Maharloo Lake is another salt lake and once home to migrant birds who have, sadly, diminished as drought has dried this lake up. Much like Lake Urmia though, rainfall helps to restore water levels. Rich in potassium and other salts, the lake turns pink due to a high percentage of pink-colored algae. Those flying into Shiraz can witness spectacular views from above when the lake is full, and those on the ground can enjoy both the lake and the beautiful surrounding scenery
Pink LakePink Lake
Pink Mosque or Nasir al Mulk Mosque
Probably the most famous Mosque in Iran – and certainly the most photographed, the Pink Mosque of Shiraz is reason alone to visit Shiraz and does not disappoint. Best viewed just after opening when the rainbow shadow stretches all the way across the room  – though be prepared to fight the crowds for the perfect photo. While the kaleidoscope of color at the Pink Mosque is the main feature, there is also plenty of other beautiful rooms and details to take in, including a newly added underground storage tunnel that has been renovated and opened. The Pink Mosque of Shiraz is one-thing you cannot miss the chance to see in person
Pink Mosque or Nasir Al Mulk MosquePink Mosque or Nasir al Mulk Mosque

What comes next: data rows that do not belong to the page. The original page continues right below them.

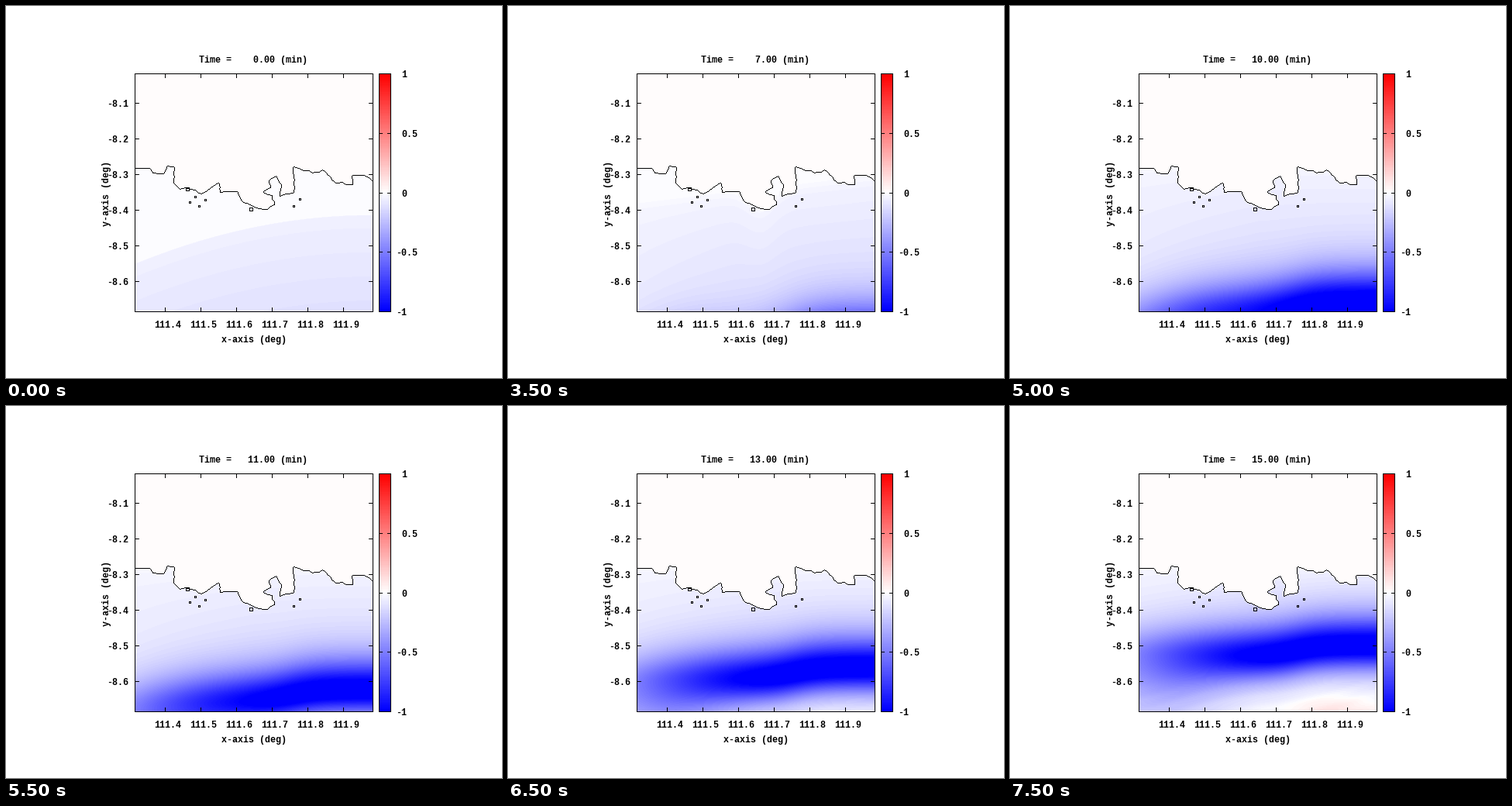
A matplotlib script for the animation above (8000 ms loop, 640 by 480 pixels).

```python
import numpy as np
import matplotlib.pyplot as plt
from matplotlib.animation import FuncAnimation
from matplotlib.path import Path

W, H, DPI = 640, 480, 100
L, R, T, B = 166, 473, 87, 394          # map frame in pixels
CB_L, CB_R = 481, 496                   # colour bar
PX = 72 / DPI

plt.rcParams.update({
    "font.family": "Liberation Mono",
    "font.weight": "bold",
    "font.size": 7 / 0.6 * PX,
})

fig = plt.figure(figsize=(W / DPI, H / DPI), dpi=DPI, facecolor="white")
ax = fig.add_axes([0, 0, 1, 1])

X, Y = np.meshgrid(np.arange(L + 1, R), np.arange(T + 1, B))
U = (X - L) / (R - L)                   # 0 at the west side, 1 at the east


def sigmoid(z):
    return 1 / (1 + np.exp(-np.clip(z, -50, 50)))


def bump(center, width):
    return np.exp(-((U - center) / width) ** 2)


def palette(v):
    """Blue-white-red in 128 steps over -1..1."""
    g = np.clip(np.floor((v + 1) * 64), 0, 127) / 127 * 2 - 1
    return np.stack([1 + np.minimum(g, 0), 1 - np.abs(g), 1 - np.maximum(g, 0)], axis=-1)


def rough(points, step=4, amount=0.7):
    """Subdivide a polyline and shake the new points a little."""
    rng = np.random.default_rng(4)
    out = []
    for p, q in zip(points, points[1:]):
        n = max(1, int(np.hypot(*(q - p)) / step))
        for k in range(n):
            shake = rng.normal(0, amount, 2) if k else 0
            out.append(p + (q - p) * k / n + shake)
    return np.array(out + [points[-1]])


def outline(mask):
    m = np.pad(mask, 1, mode="edge")
    inner = m[:-2, 1:-1] & m[2:, 1:-1] & m[1:-1, :-2] & m[1:-1, 2:]
    return mask & ~inner


# Land: capes and bays of the coast, roughened in between
capes = np.array([
    (166, 209), (185, 209), (189, 215), (203, 216), (208, 206), (217, 207), (216, 228),
    (224, 236), (234, 235), (252, 242), (267, 232), (274, 228), (276, 240), (298, 239),
    (303, 250), (322, 260), (337, 262), (346, 256), (343, 243), (332, 239), (342, 233),
    (340, 224), (348, 219), (355, 230), (353, 245), (372, 240), (371, 207), (395, 215),
    (408, 211), (425, 228), (447, 230), (447, 218), (462, 218), (473, 226)], float)
coast = np.vstack([[(L - 9, 0)], [(L - 9, 209)], rough(capes), [(R + 9, 226)], [(R + 9, 0)]])
land = Path(coast + [0, 0.5]).contains_points(np.c_[X.ravel(), Y.ravel()]).reshape(X.shape)
ink = outline(land)

islands = [(237, 253), (244, 246), (249, 258), (257, 250), (371, 258), (379, 249)]
for x, y, r in [(x, y, 1) for x, y in islands] + [(316, 262, 2), (234, 236, 2)]:
    ink |= np.maximum(abs(X - x), abs(Y - y)) == r

# Leading edges of the first weak wave at 0, 3, 7 and 10 min
EDGES = [
    (0, 269 + 63 * (1 - U) ** 2),
    (3, 290 - 58 * U + 15 * bump(0.53, 0.07) + 100 * np.maximum(U - 0.85, 0)),
    (7, 247 - 35 * U + 25 * bump(0.52, 0.08)),
    (10, 200 + 0 * U),
]
BACK = 306 + 62 * sigmoid((0.42 - U) / 0.09)

# Main trough: position at 15 min, speed per min, depth, rear width, birth time
TROUGH = 322 - 13 * sigmoid((U - 0.66) / 0.06)
SPEED = 14.4 + 3.1 * (1 - U) ** 3
DEPTH = 0.42 + 0.6 * np.sin(np.minimum(U / 0.7, 1) * np.pi / 2)
REAR = 30 + 28 * bump(0, 0.3)
BIRTH = 5.8 + 1.8 * bump(0.44, 0.25)
EAST = np.clip(2 * U, 0, 1)


def front(t):
    for (t0, a), (t1, b) in zip(EDGES, EDGES[1:]):
        if t <= t1:
            return a + (b - a) * (t - t0) / (t1 - t0)
    return EDGES[-1][1]


def field(t):
    u = np.clip((t - 3) / 4, 0, 1)

    # weak leading wave
    d = np.maximum(Y - front(t), 0)
    back = EDGES[0][1] + (BACK - EDGES[0][1]) * min(t / 3, 1)
    early = 0.027 * (Y > back) + (0.0005 + 0.0002 * t) * np.maximum(Y - back, 0)
    late = (0.06 + 0.04 * EAST) * (1 - np.exp(-d / 90)) * (1 + 0.03 * max(t - 9, 0))
    lead = 0.027 * np.clip(d / (1 + 17 * u), 0, 1) + early * (1 - u) + late * u

    # strong trough moving up
    s = TROUGH + SPEED * (15 - t) - Y
    width = np.where(s > 0, 36 + 0.5 * (15 - t), REAR)
    trough = DEPTH * sigmoid((t - BIRTH) / 1.1) / np.cosh(s / width) ** 2

    # calm water, ripples and crest behind it
    lead = lead * (1 - EAST * sigmoid(-(s + 25) / 10))
    crest = 0.14 * bump(0.8, 0.2) * sigmoid(-(s + 68) / 8)
    ripple = 0.008 * np.sin((Y + 0.22 * X + 4 * np.sin(X / 35)) / 2.6) * sigmoid(-(s + 42) / 5)
    return crest + ripple - lead - trough


def picture(t):
    rgb = palette(np.where(land, 0, field(t)))
    rgb[ink] = 0
    return rgb


def line(xs, ys):
    ax.plot(xs, ys, color="black", lw=PX, antialiased=False, snap=True, zorder=4)


def box(l, t, r, b):
    line([l, r, r, l, l], [t, t, b, b, t])


def ticks_x(x, size):
    line([x, x], [T, T + size])
    line([x, x], [B - size, B])


def ticks_y(y, l, r, size):
    line([l, l + size], [y, y])
    line([r - size, r], [y, y])


def text(x, y, s, **kw):
    return ax.text(x, y, s, ha="left", va="baseline", zorder=5, **kw)


def show(rgb, l, t, r, b):
    return ax.imshow(rgb, extent=(l, r, b, t), interpolation="nearest",
                     aspect="auto", zorder=1)


sea = show(picture(0), L + 1, T + 1, R, B)

# Frame, ticks and labels
box(L, T, R, B)
for i in range(6):
    x, y = 205 + 46 * i, 125 + 46 * i
    ticks_x(x, 5)
    ticks_y(y, L, R, 5)
    text(x - 14, 415, f"{111.4 + 0.1 * i:.1f}")
    text(130, y + 5, f"{-8.1 - 0.1 * i:.1f}")
text(278, 434, "x-axis (deg)")
text(133, 284, "y-axis (deg)", rotation=90, rotation_mode="anchor")

# Colour bar
show(palette(np.linspace(0.999, -1, B - T)[:, None]), CB_L, T, CB_R, B)
box(CB_L, T, CB_R, B)
for i in range(5):
    v = 1 - i / 2
    y = T + round(i * (B - T) / 4)
    ticks_y(y, CB_L, CB_R, 4)
    text(503 if v < 0 else 510, y + 5, f"{v:g}")

ax.set_xlim(0, W)
ax.set_ylim(H, 0)
ax.axis("off")
title = text(249, 73, "")


def update(minute):
    sea.set_data(picture(minute))
    title.set_text(f"Time ={minute:8.2f} (min)")
    return sea, title


anim = FuncAnimation(fig, update, frames=16, interval=500, repeat=True, repeat_delay=0)
plt.show()
```
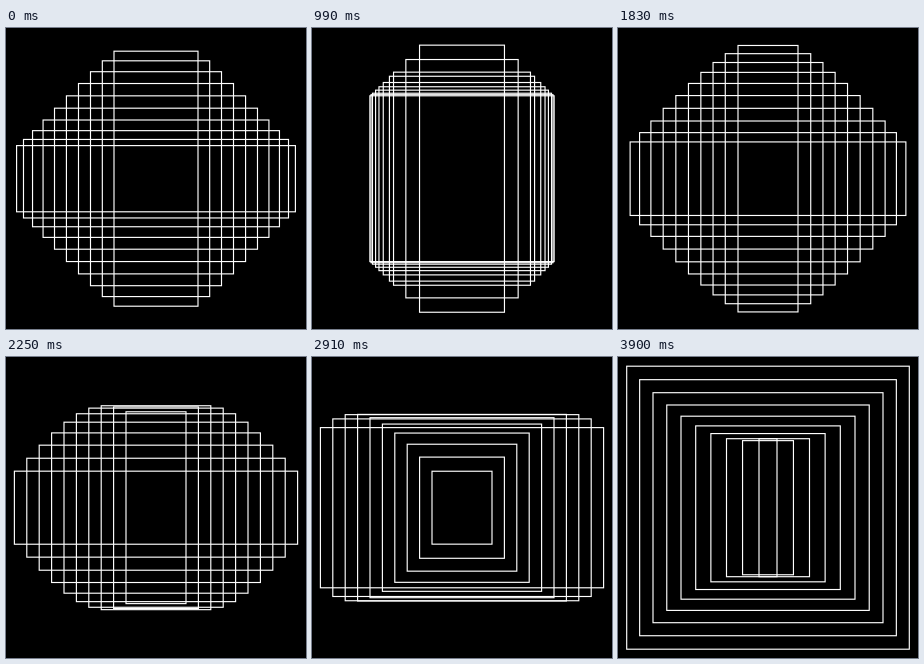
These frames come from a looping animation (300x301 px, 3930 ms). An HTML page with a canvas:

```html
<!DOCTYPE html>
<html lang="en">
<head>
<meta charset="utf-8">
<title>Nested rectangles</title>
<style>
  html, body { margin: 0; width: 100%; height: 100%; overflow: hidden; background: #000; }
  canvas { display: block; }
</style>
</head>
<body>
<canvas id="stage" width="300" height="301"></canvas>
<script>
const LOOP = 3930;
const COUNT = 10;
const CENTER = { x: 150, y: 150.7 };
const ctx = document.getElementById('stage').getContext('2d');

// Each pose gives half sizes at these ring indices; the rings between follow a smooth curve.
const NODES = [0, 2, 5, 7, 9];
const REST = NODES.map(j => 30 + 12.4 * j);
const POSES = [
  { t: 0,    w: [42, 65.5, 101.5, 123.5, 139.5], h: [127.5, 107, 70.5, 48, 33] },
  { t: 450,  w: [42, 68, 97.5, 105, 97.5],       h: [130.5, 104.5, 76, 68.5, 75.5] },
  { t: 990,  w: [42.5, 68.5, 91, 89.5, 72.5],    h: [133.5, 106.5, 84, 85.5, 102.5] },
  { t: 1110, w: [37, 63.5, 91, 95, 85],          h: [140, 113, 85, 81, 91] },
  { t: 1440, w: [30, 55, 91.5, 109.5, 116.5],    h: [146, 121, 84, 66.5, 58] },
  { t: 1650, w: [30, 55, 92, 115, 131],          h: [143, 119.5, 83, 60, 44] },
  { t: 2250, w: REST,                            h: [96, 102, 85.5, 62.5, 36.5] },
  { t: 2910, w: REST,                            h: [36.5, 63.5, 90, 93, 80] },
  { t: 3300, w: [29.5, 54.5, 92, 116.7, 141.5],  h: [32, 57, 91, 109, 119.5] },
  { t: 3900, w: [9, 41.5, 87, 115, 141.3],       h: [69, 69, 91.5, 115, 141.5] }
];

// Lagrange weights of every node for ring j
const weights = Array.from({ length: COUNT }, (_, j) =>
  NODES.map(a => NODES.reduce((p, b) => a === b ? p : p * (j - b) / (a - b), 1)));

const ring = (values, j) => values.reduce((sum, v, n) => sum + v * weights[j][n], 0);

function slope(k, axis, n) {
  const rate = i => (POSES[i + 1][axis][n] - POSES[i][axis][n]) / span(i);
  const span = i => POSES[i + 1].t - POSES[i].t;
  if (k === 0) return rate(0);
  if (k === POSES.length - 1) return rate(k - 1);
  return (rate(k - 1) * span(k) + rate(k) * span(k - 1)) / (span(k - 1) + span(k));
}

// Cubic Hermite between the two poses around t
function sample(t, axis) {
  let k = 0;
  while (k < POSES.length - 2 && t >= POSES[k + 1].t) k++;
  const a = POSES[k], b = POSES[k + 1];
  const d = b.t - a.t;
  const u = Math.min((t - a.t) / d, 1);
  const s = u * u * (3 - 2 * u);
  return NODES.map((_, n) =>
    a[axis][n] * (1 - s) + b[axis][n] * s +
    d * u * (1 - u) * (slope(k, axis, n) * (1 - u) - slope(k + 1, axis, n) * u));
}

function draw(t) {
  ctx.fillStyle = '#000';
  ctx.fillRect(0, 0, 300, 301);
  ctx.strokeStyle = '#fff';
  ctx.lineWidth = 1.15;
  const w = sample(t, 'w'), h = sample(t, 'h');
  for (let j = 0; j < COUNT; j++) {
    const rw = ring(w, j), rh = ring(h, j);
    ctx.strokeRect(CENTER.x - rw, CENTER.y - rh, 2 * rw, 2 * rh);
  }
}

const start = performance.now();
function tick() {
  draw((performance.now() - start) % LOOP);
  requestAnimationFrame(tick);
}
tick();
</script>
</body>
</html>
```
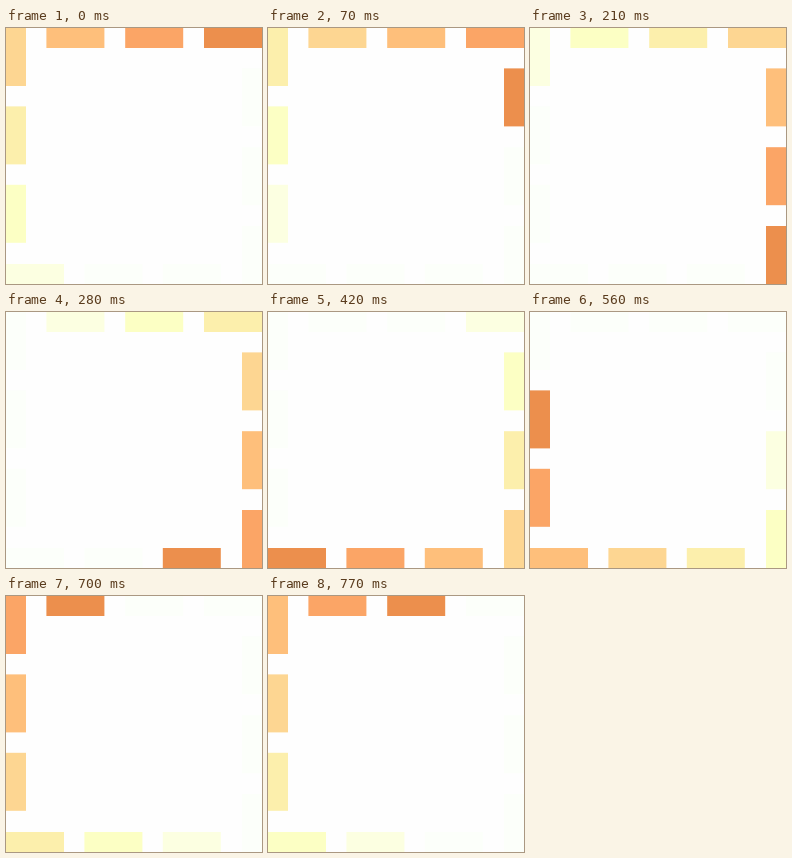
These frames come from a looping animation (256x256 px, 840 ms). An HTML page with a canvas:

```html
<!DOCTYPE html>
<html>
<head>
<meta charset="utf-8">
<style>
  html, body { margin: 0; width: 100%; height: 100%; overflow: hidden; background: #fefefe; }
  canvas { display: block; width: 100%; height: 100%; }
</style>
</head>
<body>
<canvas id="stage" width="256" height="256"></canvas>
<script>
const ctx = document.getElementById('stage').getContext('2d');
const STEP = 70, COUNT = 12, LENGTH = 58, THICK = 20, FAR = 256 - THICK;

// Tail colours, from the leading bar backwards; the rest use the last one.
const tail = ['#ec8f4d', '#fba566', '#febf7b', '#fdd692', '#fcefac', '#fcffc4', '#fcffe1', '#fcfffa'];

// Bars run clockwise from the top side's left end.
const bars = Array.from({ length: COUNT }, (_, i) => {
  const side = Math.floor(i / 3), k = i % 3;
  const start = side < 2 ? 40.4 + 78.8 * k : 78.4 * (2 - k);
  const across = side === 1 || side === 2 ? FAR : 0;
  return side % 2 ? [across, start, THICK, LENGTH] : [start, across, LENGTH, THICK];
});

function draw(time) {
  const head = Math.floor(time / STEP) + 2;
  ctx.fillStyle = '#fefefe';
  ctx.fillRect(0, 0, 256, 256);
  bars.forEach((bar, i) => {
    const age = (head - i + COUNT) % COUNT;
    ctx.fillStyle = tail[Math.min(age, tail.length - 1)];
    ctx.fillRect(...bar);
  });
}

const origin = performance.now();
function tick() {
  draw((performance.now() - origin) % (STEP * COUNT));
  requestAnimationFrame(tick);
}
tick();
</script>
</body>
</html>
```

Naranjestan Garden
A beautiful garden and building complex from the Qajar period named after the oranges that line the central pathway. A typical – but rather small – Persian garden, the pavilion at the back is the main reason to visit with its beautiful stained-glass windows, mosaic patterns and risky European works of art. Best visited in full light, you will find it empty during most of the day and the palm-trees shade is perfect for sitting and reading or talking under
Naranjestan Garden

Shiraz Map

Inbound Persia Travel Agency